Factor XII Deficiency Acquired by Orthotopic Liver Transplantation: Case Report and Review of the Literature

Transplant Center, Mayo Clinic College of Medicine, Rochester, Minnesota, USA.
American Journal of Transplantation (Impact Factor: 5.68). 08/2006; 6(7):1743-5. DOI: 10.1111/j.1600-6143.2006.01363.x
Source: PubMed


Transmission of congenital clotting factor deficiencies after orthotopic liver transplantation is rare. There are published reports of liver donor-to-recipient transmission of protein C deficiency with dysfibrinogenemia, protein S, factor VII and factor XI deficiencies. We report a case of transmission of factor XII deficiency with liver transplantation in a patient with Budd-Chiari syndrome. There was a persistent elevation of the activated partial thromboplastin time (aPTT), but no evidence of bleeding while the patient was maintained on warfarin. The presence of a persistently abnormal aPTT may raise suspicion for the presence of a clotting factor deficiency; however, deficiencies of other clotting factors may not be readily apparent on routine blood tests performed in a donor. Being aware of the possibilities of transmission of these inherited deficiencies of coagulation factors will aid in their early detection and management in the transplant donor and recipient.

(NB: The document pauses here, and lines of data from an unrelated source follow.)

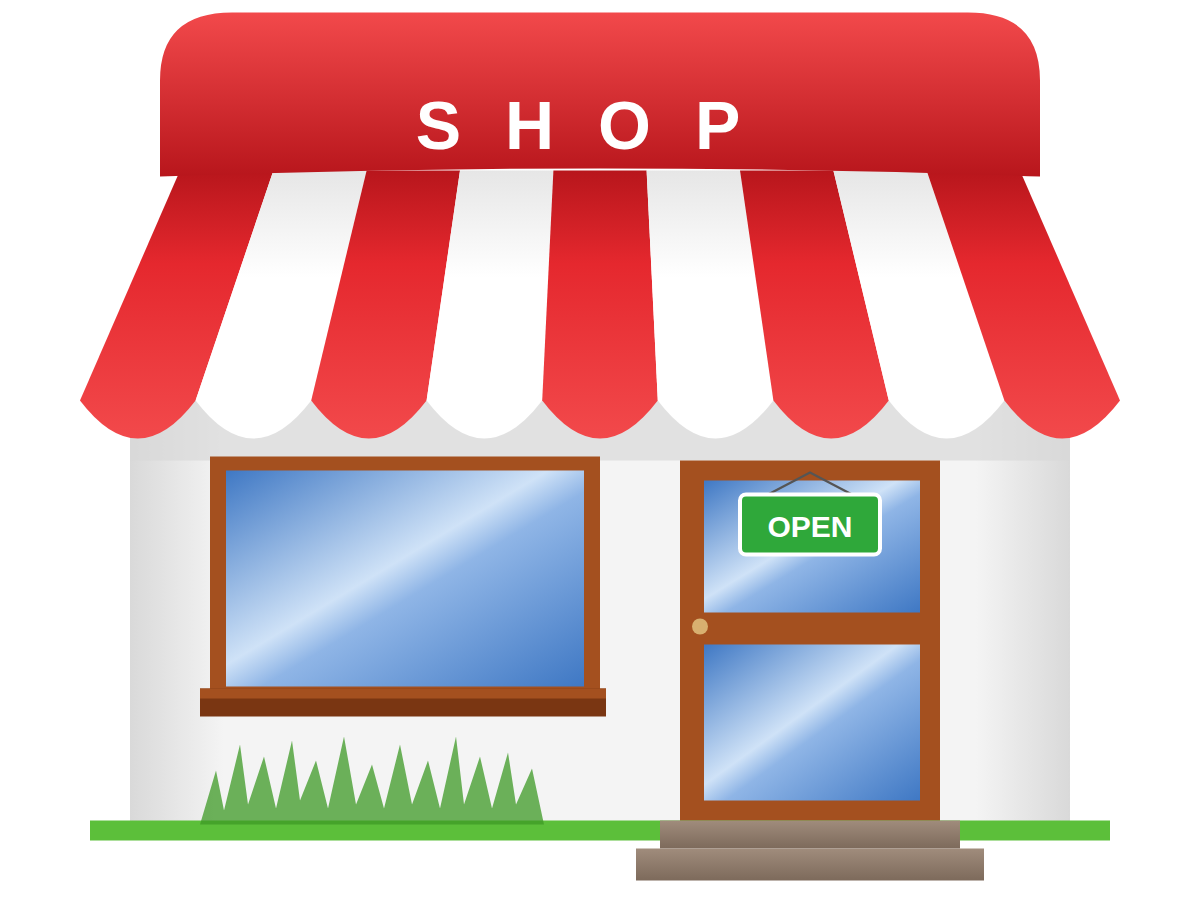
<!DOCTYPE html>
<html lang="en">
<head>
<meta charset="utf-8">
<title>Shop</title>
<link rel="stylesheet" href="https://fonts.googleapis.com/css2?family=Arimo:wght@700&display=swap">
<style>
  :root {
    --bg: #ffffff;
    --awning-red: #e5282e;
    --awning-red-light: #f2494b;
    --awning-red-dark: #b8161c;
    --awning-white: #ffffff;
    --awning-white-shade: #e6e6e6;
    --wall: #f4f4f4;
    --wall-shade: #d9d9d9;
    --frame: #a4501f;
    --frame-dark: #7a3612;
    --glass-light: #cfe2f7;
    --glass-dark: #3f78c4;
    --sign-green: #2fa83a;
    --grass: #5cbf3a;
    --grass-dark: #3d9a25;
    --step: #a08c7c;
    --step-dark: #7d6a5b;
    --text-white: #ffffff;
  }
  html, body { margin: 0; padding: 0; overflow: hidden; background: var(--bg); }
  .canvas { width: 1200px; height: 901px; display: block; }
  .shop-title { font-family: "Arimo", Arial, sans-serif; font-weight: 700; font-size: 34px; letter-spacing: 22px; fill: var(--text-white); }
  .open-label { font-family: "Arimo", Arial, sans-serif; font-weight: 700; font-size: 15px; fill: var(--text-white); }
</style>
</head>
<body>
<svg class="canvas" viewBox="0 0 600 450" xmlns="http://www.w3.org/2000/svg" role="img" aria-label="Shop storefront with striped awning and open sign">
  <defs>
    <linearGradient id="band-grad" x1="0" y1="0" x2="0" y2="1">
      <stop offset="0" stop-color="var(--awning-red-light)"/>
      <stop offset="1" stop-color="var(--awning-red-dark)"/>
    </linearGradient>
    <linearGradient id="red-stripe-grad" x1="0" y1="0" x2="0" y2="1">
      <stop offset="0" stop-color="var(--awning-red-dark)"/>
      <stop offset="0.35" stop-color="var(--awning-red)"/>
      <stop offset="1" stop-color="var(--awning-red-light)"/>
    </linearGradient>
    <linearGradient id="white-stripe-grad" x1="0" y1="0" x2="0" y2="1">
      <stop offset="0" stop-color="var(--awning-white-shade)"/>
      <stop offset="0.4" stop-color="var(--awning-white)"/>
      <stop offset="1" stop-color="var(--awning-white)"/>
    </linearGradient>
    <linearGradient id="wall-grad" x1="0" y1="0" x2="1" y2="0">
      <stop offset="0" stop-color="var(--wall-shade)"/>
      <stop offset="0.1" stop-color="var(--wall)"/>
      <stop offset="0.9" stop-color="var(--wall)"/>
      <stop offset="1" stop-color="var(--wall-shade)"/>
    </linearGradient>
    <linearGradient id="glass-grad" x1="0" y1="0" x2="1" y2="1">
      <stop offset="0" stop-color="var(--glass-dark)"/>
      <stop offset="0.45" stop-color="var(--glass-light)"/>
      <stop offset="0.55" stop-color="#8fb5e6"/>
      <stop offset="1" stop-color="var(--glass-dark)"/>
    </linearGradient>
    <linearGradient id="step-grad" x1="0" y1="0" x2="0" y2="1">
      <stop offset="0" stop-color="var(--step)"/>
      <stop offset="1" stop-color="var(--step-dark)"/>
    </linearGradient>
  </defs>

  <!-- building wall -->
  <rect class="wall" x="65" y="200" width="470" height="215" fill="url(#wall-grad)"/>
  <rect class="awning-shadow" x="65" y="200" width="470" height="30" fill="var(--wall-shade)" opacity="0.7"/>

  <!-- shop window -->
  <g class="shop-window">
    <rect x="105" y="228" width="195" height="120" fill="var(--frame)"/>
    <rect x="113" y="235" width="179" height="108" fill="url(#glass-grad)"/>
    <rect x="100" y="344" width="203" height="14" fill="var(--frame-dark)"/>
    <rect x="100" y="344" width="203" height="5" fill="var(--frame)"/>
  </g>

  <!-- door -->
  <g class="shop-door">
    <rect x="340" y="230" width="130" height="182" fill="var(--frame)"/>
    <rect x="352" y="240" width="108" height="66" fill="url(#glass-grad)"/>
    <rect x="352" y="322" width="108" height="78" fill="url(#glass-grad)"/>
    <circle cx="350" cy="313" r="4" fill="#d8b070"/>
    <g class="open-sign">
      <path d="M384 247 L405 236 L426 247" fill="none" stroke="#555" stroke-width="1.2"/>
      <rect x="370" y="247" width="70" height="30" rx="3" fill="var(--sign-green)" stroke="#ffffff" stroke-width="2"/>
      <text class="open-label" x="405" y="268" text-anchor="middle">OPEN</text>
    </g>
  </g>

  <!-- ground -->
  <rect class="ground" x="45" y="410" width="510" height="10" fill="var(--grass)"/>
  <path class="grass-tuft" d="M100 412 L108 385 L112 405 L120 372 L124 402 L132 378 L138 404 L146 370 L150 400 L158 380 L164 404 L172 368 L178 402 L186 382 L192 404 L200 372 L206 402 L214 380 L220 404 L228 368 L232 402 L240 378 L246 404 L254 376 L258 402 L266 384 L272 412 Z" fill="var(--grass-dark)" opacity="0.75"/>

  <!-- entrance steps -->
  <g class="entrance-steps">
    <rect x="330" y="410" width="150" height="14" fill="url(#step-grad)"/>
    <rect x="318" y="424" width="174" height="16" fill="url(#step-grad)"/>
  </g>

  <!-- awning stripes -->
  <g class="awning-stripes">
    <path d="M90 85 L40 200 Q68.9 238 97.8 200 L136.7 85 Z" fill="url(#red-stripe-grad)"/>
    <path d="M136.7 85 L97.8 200 Q126.7 238 155.6 200 L183.3 85 Z" fill="url(#white-stripe-grad)"/>
    <path d="M183.3 85 L155.6 200 Q184.4 238 213.3 200 L230 85 Z" fill="url(#red-stripe-grad)"/>
    <path d="M230 85 L213.3 200 Q242.2 238 271.1 200 L276.7 85 Z" fill="url(#white-stripe-grad)"/>
    <path d="M276.7 85 L271.1 200 Q300 238 328.9 200 L323.3 85 Z" fill="url(#red-stripe-grad)"/>
    <path d="M323.3 85 L328.9 200 Q357.8 238 386.7 200 L370 85 Z" fill="url(#white-stripe-grad)"/>
    <path d="M370 85 L386.7 200 Q415.6 238 444.4 200 L416.7 85 Z" fill="url(#red-stripe-grad)"/>
    <path d="M416.7 85 L444.4 200 Q473.3 238 502.2 200 L463.3 85 Z" fill="url(#white-stripe-grad)"/>
    <path d="M463.3 85 L502.2 200 Q531.1 238 560 200 L510 85 Z" fill="url(#red-stripe-grad)"/>
  </g>

  <!-- awning top band -->
  <path class="awning-band" d="M80 88 L80 40 Q80 6 116 6 L484 6 Q520 6 520 40 L520 88 Q300 80 80 88 Z" fill="url(#band-grad)"/>
  <text class="shop-title" x="300" y="74" text-anchor="middle">SHOP</text>
</svg>
</body>
</html>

1 Follower
10 Reads
  • A Loew · H Riess ·
    [Show abstract] [Hide abstract]
    ABSTRACT: In patients post organ transplantation, the underlying disorder necessitating the transplantation, as well as the transplantation itself, can both mask pre-existing haemostatic abnormalities or lead to them. Since the liver is the main production site for coagulation factors, orthotopic liver transplantation predestinates for acquiring or losing a genetically determined coagulation defect. In coagulation diagnostics, this may lead to a discrepancy between functional plasma tests and molecular biologic findings if these are gathered from nucleated cells of the peripheral blood, as is the standard. Due to the rareness of most defects and the lack of consequences in case of diagnosis of a more common coagulation disorder, no general screening before or after transplantation is required. Underlying diseases leading to liver transplantation as well as the actual transplantation must be considered when interpreting the findings.
    Hamostaseologie 09/2007; 27(3):185-7. · 1.60 Impact Factor
  • Source
    [Show abstract] [Hide abstract]
    ABSTRACT: Pseudoxanthoma elasticum (PXE) is thought to be a metabolic disorder resulting from mutations in the gene encoding the cellular transporter, ABCC6, which is primarily expressed in liver and kidney. We encountered 3 patients who developed clinical and histopathological evidence of PXE after liver transplantation, suggesting that PXE could have been acquired from the transplanted organ. We sought to delineate the clinical features and screen each patient and samples of donor liver for mutations in the ABCC6 gene. Each patient underwent full clinical examination, skin biopsy, and ophthalmologic examination, and whole genome sequencing using standard techniques. Fixed samples of donor liver tissue were available for mutation analysis in two patients and of donor kidney tissue in one. All 3 patients had unequivocal clinical and histopathologic evidence of PXE. No patient (or family member available for screening) had evidence of mutations in ABCC6. Neither liver specimen nor the single available kidney specimen showed evidence of mutations in ABCC6. Liver tissue was not available from one patient and DNA was of poor quality in another, resulting in limited screening. Genetic testing does not detect ABCC6 mutations in 10% of patients with confirmed PXE. Although we were unable to demonstrate ABCC6 mutations in limited screening of fixed donor livers, the absence of any PXE mutations in the affected patients, the timing of onset of PXE, and the known acquisition of other metabolic disorders and coagulopathies from donor livers suggest that PXE was likely acquired via liver transplantation.
    Journal of the American Academy of Dermatology 03/2011; 64(5):873-8. DOI:10.1016/j.jaad.2010.03.030 · 4.45 Impact Factor
  • Source
    [Show abstract] [Hide abstract]
    ABSTRACT: Protein S deficiency is a thrombophilia associated with increased risk of thromboembolic episodes in affected patients. Traditionally, protein S deficiency in a potential donor was considered an absolute contraindication to living donor liver transplantation, both due to the increased risk incurred by the thrombophilic donor as well as the risk of transmitting the thrombophilia to the liver recipient, as protein S is predominantly produced by the liver. We present the first successful case of living donor liver transplantation using a donor with asymptomatic protein S deficiency. Interestingly, whereas the donor continued to have protein S levels approximately 50% of normal, the recipient maintained normal levels of protein S post-transplant, potentially due to compensation by extra-hepatic protein S production. We discuss the prior literature of protein S deficiency acquired via liver transplantation, and we evaluate potential criteria by which the safety of transplants utilizing this pool of donors may be enhanced.
    Transplant International 12/2011; 25(2):e23-6. DOI:10.1111/j.1432-2277.2011.01404.x · 2.60 Impact Factor
Show more


10 Reads